> Problem details: Look through the records and copy every line in which "hair" appears.

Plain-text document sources
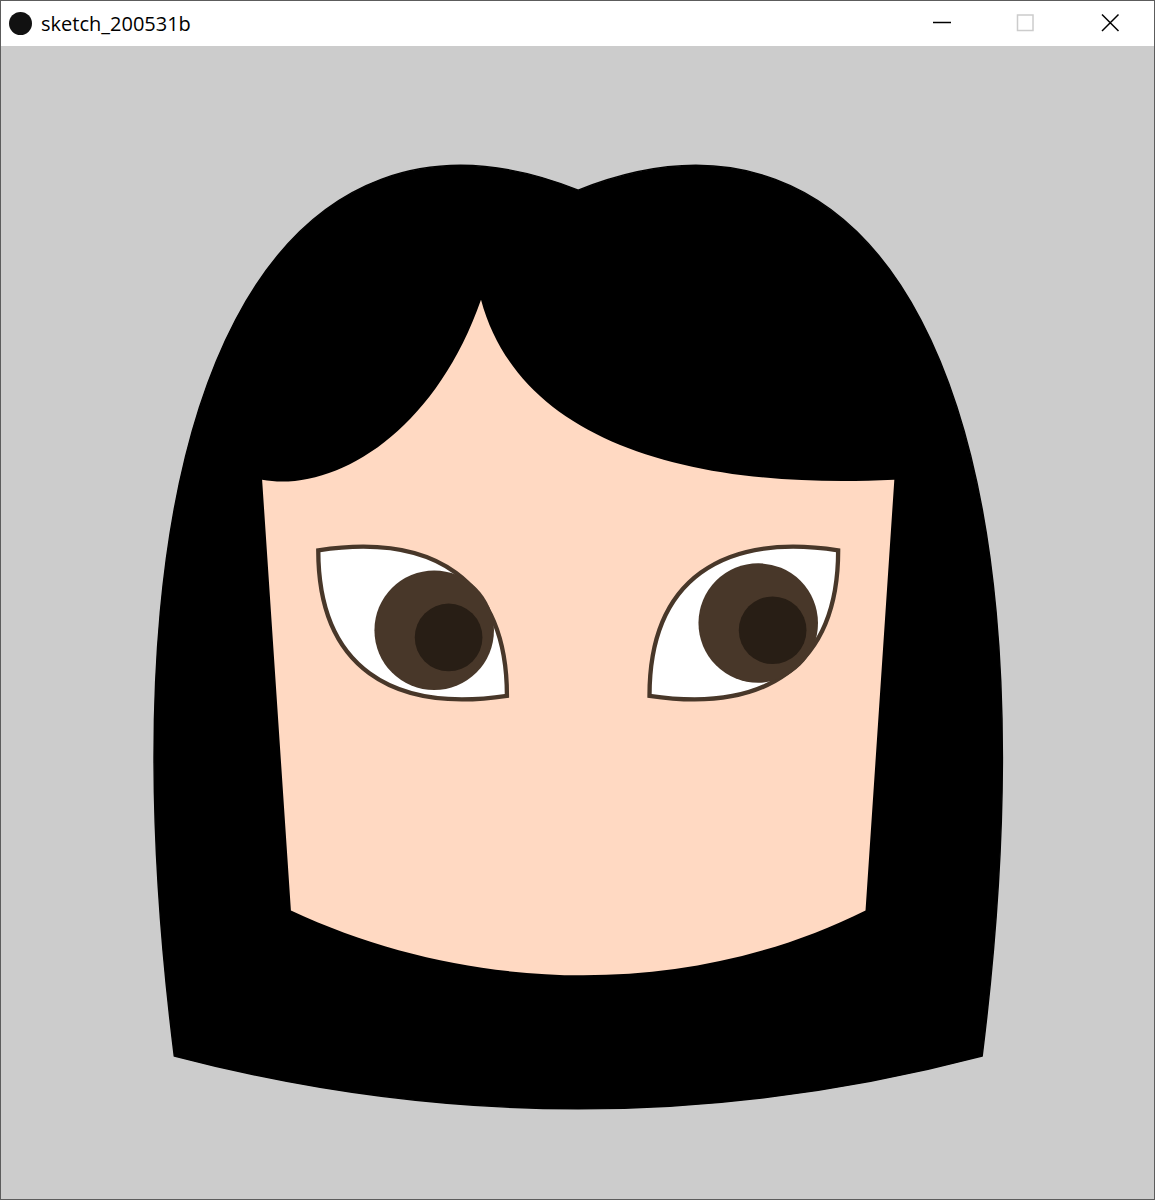
<!DOCTYPE html>
<html lang="en">
<head>
<meta charset="utf-8">
<title>sketch_200531b</title>
<link rel="stylesheet" href="https://fonts.googleapis.com/css2?family=Open+Sans:wght@400&display=swap">
<style>
  :root {
    --bar: #ffffff;
    --ink: #000000;
    --disabled: #cccccc;
    --edge: #5c5c5c;
    --backdrop: #cccccc;
    --hair: #000000;
    --skin: #ffd9c2;
    --eye-white: #ffffff;
    --iris: #483729;
    --pupil: #281e15;
  }
  * { box-sizing: border-box; margin: 0; padding: 0; }
  html, body { width: 1155px; height: 1200px; overflow: hidden; }
  .window {
    position: relative;
    width: 1155px;
    height: 1200px;
    background: var(--backdrop);
    overflow: hidden;
  }
  .window::after {
    content: "";
    position: absolute;
    inset: 0;
    border: 1.4px solid var(--edge);
  }
  .title-bar {
    position: absolute;
    inset: 0 0 auto 0;
    height: 46px;
    background: var(--bar);
  }
  .app-dot {
    position: absolute;
    left: 9px;
    top: 12px;
    width: 23px;
    height: 23px;
    border-radius: 50%;
    background: #111111;
  }
  .title {
    position: absolute;
    left: 41px;
    top: 0;
    font: 400 20px/47px "Open Sans", "Segoe UI", sans-serif;
    color: var(--ink);
    white-space: nowrap;
  }
  .controls { position: absolute; left: 900px; top: 0; width: 255px; height: 46px; fill: none; stroke-width: 1.5; }
  .controls .active { stroke: var(--ink); }
  .controls .inactive { stroke: var(--disabled); }
  .portrait { position: absolute; left: 0; top: 0; width: 1155px; height: 1200px; }
  .hair { fill: var(--hair); stroke: var(--hair); stroke-width: 1; }
  .face { fill: var(--skin); }
  .eye-shape { fill: var(--eye-white); stroke: var(--iris); stroke-width: 3; }
  .iris { fill: var(--iris); }
  .pupil { fill: var(--pupil); }
</style>
</head>
<body>
<main class="window">
  <svg class="portrait" viewBox="0 0 802 833" preserveAspectRatio="none" role="img" aria-label="Face of a girl with long black hair and brown eyes">
    <defs>
      <path id="eye-shape" d="M221 382 C301 370 352 402 352 483 C272 495 221 463 221 382 Z"/>
    </defs>
    <path class="hair" d="M401.5 132 C201 52 61 252 121 733 C308 782 495 782 682 733 C742 252 602 52 401.5 132 Z"/>
    <path class="face" d="M334 208 C361 308 481 340 621 333 L601 632 C481 692 331 692 202 632 L182 333 C231 342 301 302 334 208 Z"/>
    <g class="left-eye">
      <use href="#eye-shape" class="eye-shape"/>
      <circle class="iris" cx="301.5" cy="437.5" r="41.5"/>
      <circle class="pupil" cx="311.5" cy="442.5" r="23.5"/>
    </g>
    <g class="right-eye">
      <use href="#eye-shape" class="eye-shape" transform="translate(803 0) scale(-1 1)"/>
      <circle class="iris" cx="526.5" cy="432.5" r="41.5"/>
      <circle class="pupil" cx="536.5" cy="437.5" r="23.5"/>
    </g>
  </svg>
  <header class="title-bar">
    <span class="app-dot"></span>
    <h1 class="title">sketch_200531b</h1>
    <svg class="controls" viewBox="0 0 255 46" aria-hidden="true">
      <path class="active" d="M33 22.5 H51"/>
      <rect class="inactive" x="117.5" y="15" width="15.5" height="15.5"/>
      <path class="active" d="M202 14.5 L218.500 31 M218.500 14.5 L202 31"/>
    </svg>
  </header>
</main>
</body>
</html>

> Reply:
    --hair: #000000;
  .hair { fill: var(--hair); stroke: var(--hair); stroke-width: 1; }
  <svg class="portrait" viewBox="0 0 802 833" preserveAspectRatio="none" role="img" aria-label="Face of a girl with long black hair and brown eyes">
    <path class="hair" d="M401.5 132 C201 52 61 252 121 733 C308 782 495 782 682 733 C742 252 602 52 401.5 132 Z"/>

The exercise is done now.